Exercise ▸ Return exactly the lines that run from the one containing "400 L987 408" to the end of the entries, with both ends included.

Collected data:
^^^^^^^^
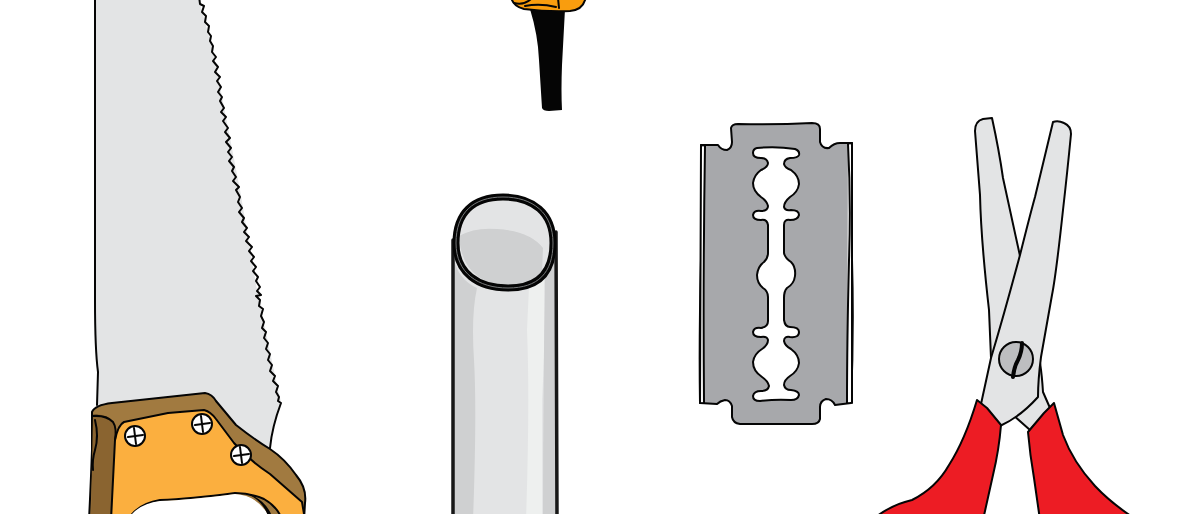
<!DOCTYPE html>
<html lang="en">
<head>
<meta charset="utf-8">
<title>Hand-drawn tools</title>
<style>
:root {
  --paper: #ffffff;
  --ink: #050505;
  --steel: #e3e4e5;
  --steel-shade: #cfd0d1;
  --steel-glint: #eef0ef;
  --blade: #a7a8ab;
  --screw: #bdbec0;
  --wood: #fbaf3f;
  --wood-dark: #a17a40;
  --wood-edge: #8a6430;
  --driver: #f99d0e;
  --red: #ed1c24;
}
html, body { margin: 0; height: 100%; overflow: hidden; background: var(--paper); }
svg { display: block; width: 1200px; height: 514px; }
.line { stroke: var(--ink); stroke-width: 2; stroke-linejoin: round; stroke-linecap: round; }
.open { fill: none; }
.steel { fill: var(--steel); }
.shade { fill: var(--steel-shade); }
.glint { fill: var(--steel-glint); }
.paper { fill: var(--paper); }
.wood { fill: var(--wood); }
.wood-dark { fill: var(--wood-dark); }
.wood-edge { fill: var(--wood-edge); }
.blade { fill: var(--blade); }
.red { fill: var(--red); }
.driver-body { fill: var(--driver); }
.ink { fill: var(--ink); }
.pivot { fill: var(--screw); }
.tube-line { stroke: #171717; stroke-width: 3.5; }
</style>
</head>
<body>
<svg viewBox="0 0 1200 514" role="img" aria-label="Saw, screwdriver, metal tube, razor blade and scissors">
  <defs>
    <g id="cross-screw">
      <circle class="paper line" r="10"/>
      <path class="line open" d="M-7 1 L8 -1 M-1 -8 L1 8"/>
    </g>
  </defs>

  <g id="saw">
    <path class="steel" d="M95 -4 L95 300 Q95 350 98 372 L98 410 L250 440 L270 449 Q272 425 281 402 L277 385 L257 290 L240 190 L214 55 L198 -4 Z"/>
    <path class="line open" d="M95 -4 L95 300 Q95 350 98 372 L97 405"/>
    <path class="line open" stroke-width="2.4" d="M199 -4 L200 4 L204 6 L202 12 L206 16 L205 22 L209 26 L208 32 L211 36 L210 41 L213 46 L212 52 L216 57 L213 61 L218 67 L215 72 L220 77 L217 81 L221 87 L218 92 L222 97 L220 101 L224 108 L221 112 L226 117 L223 121 L228 128 L225 132 L230 138 L226 142 L231 148 L228 152 L232 157 L229 161 L234 167 L232 171 L236 177 L233 181 L239 187 L236 190 L240 197 L238 202 L242 208 L239 212 L244 218 L242 222 L247 228 L244 232 L249 237 L246 241 L252 247 L249 251 L254 257 L251 261 L256 267 L253 271 L258 277 L256 281 L260 287 L257 291 L261 295 L256 296 L260 300 L259 306 L263 309 L261 316 L264 322 L262 328 L266 332 L264 338 L268 343 L266 349 L270 354 L268 360 L272 365 L270 371 L275 376 L273 381 L278 386 L276 392 L279 397 L278 401 L281 403 Q272 427 270 448"/>
    <path class="wood-dark line" d="M89 520 Q91 480 92 450 L92 412 Q95 405 112 403 L205 393 Q212 394 216 401 L236 425 Q255 440 270 449 Q285 459 296 475 Q307 488 305 503 L304 520 Z"/>
    <path class="wood-edge" d="M91 514 L93 414 Q104 414 111 419 Q118 425 116 440 L111 514 Z"/>
    <path class="wood line" d="M111 520 L115 440 Q118 425 124 422 L168 413 L204 410 Q211 412 216 419 L234 443 Q250 461 270 474 L302 502 L305 520 L282 520 Q278 507 264 499 Q250 493 235 493 Q190 499 160 500 Q137 504 128 520 Z"/>
    <path class="line open" d="M93 416 Q106 415 113 422 Q117 428 115 440 M95 420 Q99 436 95 450 Q92 460 93 470"/>
    <path class="paper" d="M129 518 Q138 504 160 501 Q190 500 235 494 Q258 495 270 518 Z"/>
    <path class="ink" d="M246 493 Q265 499 272 516 L268 516 Q263 501 246 493 Z"/>
    <use href="#cross-screw" x="135" y="436"/>
    <use href="#cross-screw" x="202" y="424"/>
    <use href="#cross-screw" x="241" y="455"/>
  </g>

  <g id="screwdriver">
    <path class="ink" d="M530 9 Q538 35 539 60 L542 108 Q543 111 549 111 L562 110 Q561 90 562 65 L565 9 Z"/>
    <path class="driver-body line" d="M511 -4 Q512 6 524 9 Q548 12 570 11 Q584 10 586 -4 Z"/>
    <path class="line open" d="M514 3 Q525 6 533 -3 M525 6 Q540 3 556 7 M558 -2 L559 8"/>
  </g>

  <g id="tube">
    <path class="steel" d="M453 240 L453 520 L557 520 L557 240 Z"/>
    <path class="shade" d="M454 260 Q459 280 477 288 Q471 315 474 360 Q477 410 473 520 L454 520 Z"/>
    <path class="glint" d="M529 287 Q535 284 544 277 Q546 330 542 400 L542 520 L526 520 Q530 400 527 330 Z"/>
    <path class="shade" d="M545 275 L556 258 L556 520 L543 520 Q543 400 545 275 Z"/>
    <path class="line open tube-line" d="M453 240 L453 520 M556 232 L557 520"/>
    <path id="tube-rim" class="steel" d="M503 197 C533 197 553 213 553 243 C553 273 538 288 508 288 C478 288 456 273 456 243 C456 213 473 197 503 197 Z"/>
    <path class="shade" d="M459 236 Q475 227 497 229 Q530 231 543 248 L542 272 Q530 286 508 286 Q462 283 459 236 Z"/>
    <path class="line open" stroke="#171717" style="stroke-width:7" d="M503 197 C533 197 553 213 553 243 C553 273 538 288 508 288 C478 288 456 273 456 243 C456 213 473 197 503 197 Z"/>
    <path class="open" stroke="#77797a" stroke-width="1" d="M503 197 C533 197 553 213 553 243 C553 273 538 288 508 288 C478 288 456 273 456 243 C456 213 473 197 503 197 Z"/>
  </g>

  <g id="razor-blade">
    <path class="blade line" d="M701 145 L718 145 Q721 150 727 150 Q732 148 732 142 L731 128 Q732 124 738 124 Q775 125 812 123 Q820 123 820 129 L820 142 Q822 149 829 148 Q834 143 840 143 L852 143 L852 260 Q854 330 851 403 L835 405 Q832 399 826 399 Q820 401 820 407 L820 419 Q819 424 812 424 L740 424 Q733 423 732 417 L732 406 Q730 400 725 400 Q720 401 717 404 L700 403 Q699 340 701 260 Z"/>
    <path class="paper" d="M701 147 L705 147 L704 402 L700 402 Z M848 145 L852 145 L852 402 L847 402 Z"/>
    <path class="line open" d="M705 146 Q703 270 704 403 M848 144 Q851 200 849 260 Q847 340 847 403 M701 145 L700 403 M852 143 L852 403"/>
    <path class="paper line" d="M757 148 Q776 146 795 149 Q800 151 799 155 Q798 158 790 158 Q784 159 784 164 Q785 168 791 170 Q799 176 799 184 Q798 192 790 197 Q784 202 784 207 Q785 211 791 210 Q799 210 799 215 Q798 220 790 220 Q784 219 784 225 L784 253 Q785 258 791 262 Q796 267 795 276 Q794 284 787 288 Q784 291 784 298 L784 320 Q785 327 790 327 Q799 327 799 332 Q799 338 790 337 Q784 336 784 341 Q785 346 791 349 Q799 355 799 363 Q798 371 790 376 Q784 380 784 385 Q785 390 791 390 Q799 391 799 395 Q798 400 791 400 Q776 399 760 401 Q753 401 753 396 Q754 391 761 391 Q768 391 769 386 Q768 381 762 377 Q753 371 753 362 Q754 354 762 349 Q768 345 768 340 Q767 336 761 337 Q753 337 753 332 Q754 327 761 328 Q768 327 768 321 L768 297 Q768 291 763 288 Q757 283 757 275 Q758 266 764 262 Q768 258 768 253 L768 225 Q767 219 761 220 Q753 220 753 215 Q754 210 761 211 Q768 211 768 206 Q767 201 761 197 Q753 191 753 183 Q754 175 761 170 Q768 167 768 163 Q767 158 761 158 Q753 158 753 153 Q753 149 757 148 Z"/>
  </g>

  <g id="scissors">
    <path class="steel line" d="M975 131 Q975 121 983 119 L992 118 Q999 150 1003 178 L1020 256 L1036 345 Q1041 360 1043 392 L1050 408 L1030 430 L1012 414 L991 358 L989 310 Q981 240 980 195 Z"/>
    <path class="steel line" d="M1053 122 Q1058 120 1064 123 Q1071 126 1071 134 Q1067 175 1063 210 Q1056 275 1052 295 Q1045 335 1041 357 Q1038 380 1038 397 Q1020 417 1000 426 L981 404 L991 358 Q1004 315 1020 255 Q1030 215 1035 197 Z"/>
    <circle class="pivot line" cx="1016" cy="359" r="17"/>
    <path class="line open" style="stroke-width:4" d="M1022 343 Q1022 352 1018 360 Q1014 367 1013 377"/>
    <path class="red line" d="M977 400 L987 408 L1001 425 Q999 450 993 475 L983 520 L872 520 Q890 505 912 500 Q936 488 949 465 Q965 440 977 400 Z"/>
    <path class="red line" d="M1054 403 L1044 413 L1028 432 Q1030 455 1034 478 L1040 520 L1137 520 Q1112 504 1095 486 Q1073 462 1063 435 Z"/>
  </g>
</svg>
</body>
</html>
^^^^^^^^
Response to the task ▸
    <path class="red line" d="M977 400 L987 408 L1001 425 Q999 450 993 475 L983 520 L872 520 Q890 505 912 500 Q936 488 949 465 Q965 440 977 400 Z"/>
    <path class="red line" d="M1054 403 L1044 413 L1028 432 Q1030 455 1034 478 L1040 520 L1137 520 Q1112 504 1095 486 Q1073 462 1063 435 Z"/>
  </g>
</svg>
</body>
</html>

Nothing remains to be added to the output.